A new drug — that costs ¥33.49 million for a single dose — to treat leukemia and a certain type of lymphoma is now covered by the public health insurance system. While the drug, named Kymriah, carries the highest price tag of any single medication in Japan, most of its cost will be shouldered by the insurance program under a system that caps a patient's burden in receiving expensive medical treatment. Innovative therapies thanks to progress in medical technology will give hope to patients who can't be cured through existing anti-cancer agents. But the introduction of such expensive drugs gives rise to the dilemma that advances in medical treatment are putting further strain on the public health insurance system. Steps should be explored to curb the cost of these super-expensive therapies.

Kymriah was developed by Swiss pharmaceutical giant Novartis and approved for use in Japan earlier this year. In the therapy, chimeric antigen receptor T (CAR-T) cells, a type of immune system cell, are removed from a cancer patient, shipped to a Novartis lab in the United States to be genetically modified to attack cancer cells, and then put back in the patient through intravenous drip. Since the modified CAR-T cells multiply within the patient's body, each dose is reportedly effective for an extended period.
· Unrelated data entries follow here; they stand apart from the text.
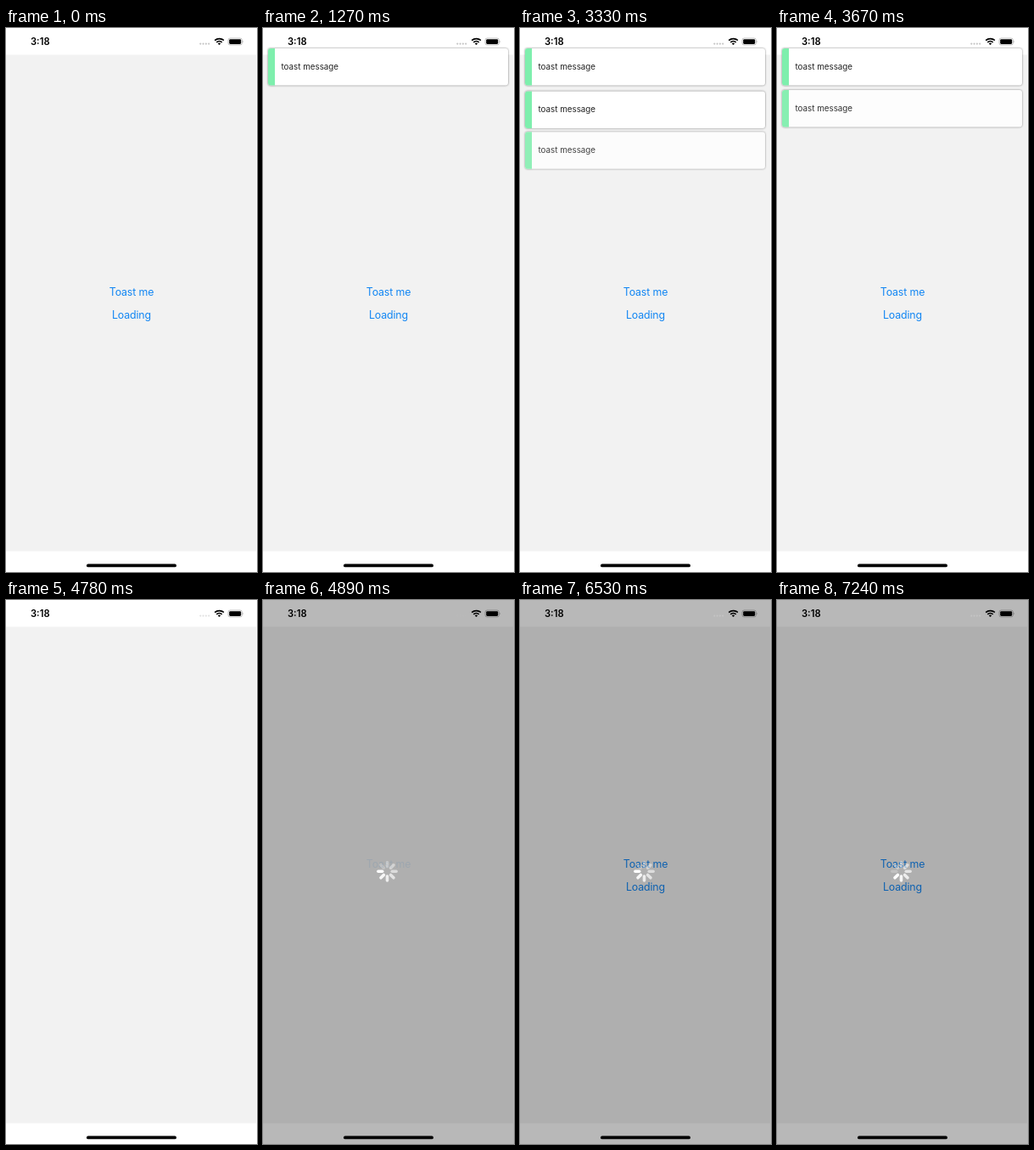
Animation of 296x640 px, one loop 7.33 s. Source, as an HTML page:

```html
<!DOCTYPE html>
<html lang="en">
<head>
<meta charset="utf-8">
<title>Toasts and loading</title>
<style>
  html, body { margin: 0; width: 100%; height: 100%; overflow: hidden; background: #fff; }
  svg { display: block; font-family: Inter, Roboto, sans-serif; }
  .link { font-size: 12.4px; letter-spacing: -.15px; text-anchor: middle; fill: #1286f3; }
  .toast { filter: drop-shadow(0 .6px 1.2px rgba(0, 0, 0, .5)); }
</style>
</head>
<body>
<svg width="296" height="640" viewBox="0 0 296 640">
  <rect width="296" height="640" fill="#fff"/>
  <rect y="31.5" width="295" height="584" fill="#f2f2f2"/>
  <text class="link" x="148" y="314.5">Toast me</text>
  <text class="link" x="148" y="341.5">Loading</text>
  <g id="toasts"></g>
  <rect id="dim" width="296" height="640" fill="#000" opacity=".28"/>
  <g id="spinner" transform="translate(146.5 319.3)" stroke="#fff" stroke-width="3.6" stroke-linecap="round"></g>

  <text x="29" y="20" font-size="11.2" font-weight="600">3:18</text>
  <g id="dots" fill="#c4c4c4">
    <circle cx="229.3" cy="18.6" r="1.1"/><circle cx="232.6" cy="18.6" r="1.1"/>
    <circle cx="235.9" cy="18.6" r="1.1"/><circle cx="239.2" cy="18.6" r="1.1"/>
  </g>
  <g fill="none" stroke="#000" stroke-width="1.7">
    <path d="M246.2 14.7a7.6 7.6 0 0 1 10.6 0M248.3 16.9a4.6 4.6 0 0 1 6.4 0"/>
    <path d="M249.8 18.2L251.5 20L253.2 18.2Q251.5 16.9 249.8 18.2Z" fill="#000" stroke="none"/>
  </g>
  <rect x="262" y="12" width="16.4" height="8" rx="2.4" fill="none" stroke="#000" stroke-opacity=".3" stroke-width=".8"/>
  <path d="M279.4 14.8q1.4 1.2 0 2.4z" opacity=".35"/>
  <rect x="263.2" y="13.2" width="14" height="5.7" rx="1.4"/>
  <rect x="95" y="630.5" width="106" height="3.8" rx="1.9"/>
</svg>
<script>
const LOOP = 7330, FADE = 250, LIFE = 2350, PITCH = 50.4;
const opened = [910, 1250, 1440];
const DIM_AT = 4890, SPOKE_TIME = 102;

// Bursts of redraws: first time, last time, intervals between.
const bursts = [
  [0, 0, 0], [950, 1600, 6], [1700, 1800, 1], [3330, 3970, 6], [4070, 4070, 0],
  [4780, 5430, 6], [5530, 5650, 1], [5790, 6000, 2], [6150, 6270, 1],
  [6410, 6530, 1], [6670, 6990, 3], [7130, 7240, 1]
];

const $ = id => document.getElementById(id);
const clamp = x => Math.max(0, Math.min(1, x));
const ease = x => x < .5 ? 2 * x * x : 1 - 2 * (1 - x) ** 2;
const fade = (t, start) => ease(clamp((t - start) / FADE));

$('toasts').innerHTML = opened.map(() => `<g class="toast">
  <rect x="6" width="283" height="43.5" rx="3" fill="#fff"/>
  <path d="M14 0H9Q6 0 6 3V40.5Q6 43.5 9 43.5H14Z" fill="#7eefad"/>
  <text x="21.5" y="25" font-size="9.8" fill="#222">toast message</text></g>`).join('');
$('spinner').innerHTML = Array.from({ length: 8 }, (_, i) =>
  `<path d="M-5.8 0H-10.6" transform="rotate(${i * 45})"/>`).join('');

const toasts = [...$('toasts').children];
const spokes = [...$('spinner').children];
const links = document.querySelectorAll('.link');

function hold(t) {
  const [first, last, n] = bursts.findLast(b => b[0] <= t);
  if (!n) return first;
  const step = (last - first) / n;
  return first + Math.min(n, Math.floor((t - first) / step + 1e-6)) * step;
}

function draw(time) {
  const t = hold(time);

  // The newest toast sits on top and pushes the older ones down.
  toasts.forEach((toast, i) => {
    const shown = fade(t, opened[i]) - fade(t, opened[i] + LIFE);
    const newer = opened.filter((start, j) => j > i && t >= start).length;
    toast.setAttribute('transform', `translate(0 ${8 + 16 * shown + PITCH * newer})`);
    toast.setAttribute('opacity', shown);
  });

  const loading = t >= DIM_AT - 5;
  $('dim').style.display = $('spinner').style.display = loading ? '' : 'none';
  const back = clamp((t - 4780) / 330);
  links.forEach((link, i) => {
    link.setAttribute('opacity', t < 4780 ? 1 : i ? clamp(back * 1.5 - .5) : back * back);
  });
  $('dots').setAttribute('opacity', t < 4780 ? 1 : loading ? back * back : .5);

  const head = Math.floor((t - DIM_AT) / SPOKE_TIME + .05);
  spokes.forEach((spoke, i) => {
    const age = ((head - i) % 8 + 8) % 8;
    spoke.setAttribute('opacity', 1 - .11 * age);
  });
}

const began = performance.now();
(function tick() {
  draw((performance.now() - began) % LOOP);
  requestAnimationFrame(tick);
})();
</script>
</body>
</html>
```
The problem is its cost. In addition to the investments made in developing the therapy, the drug is effectively tailor-made for each patient in a complicated process that takes about two months. When it was first introduced in the United States in 2017, the price tag reportedly topped ¥50 million.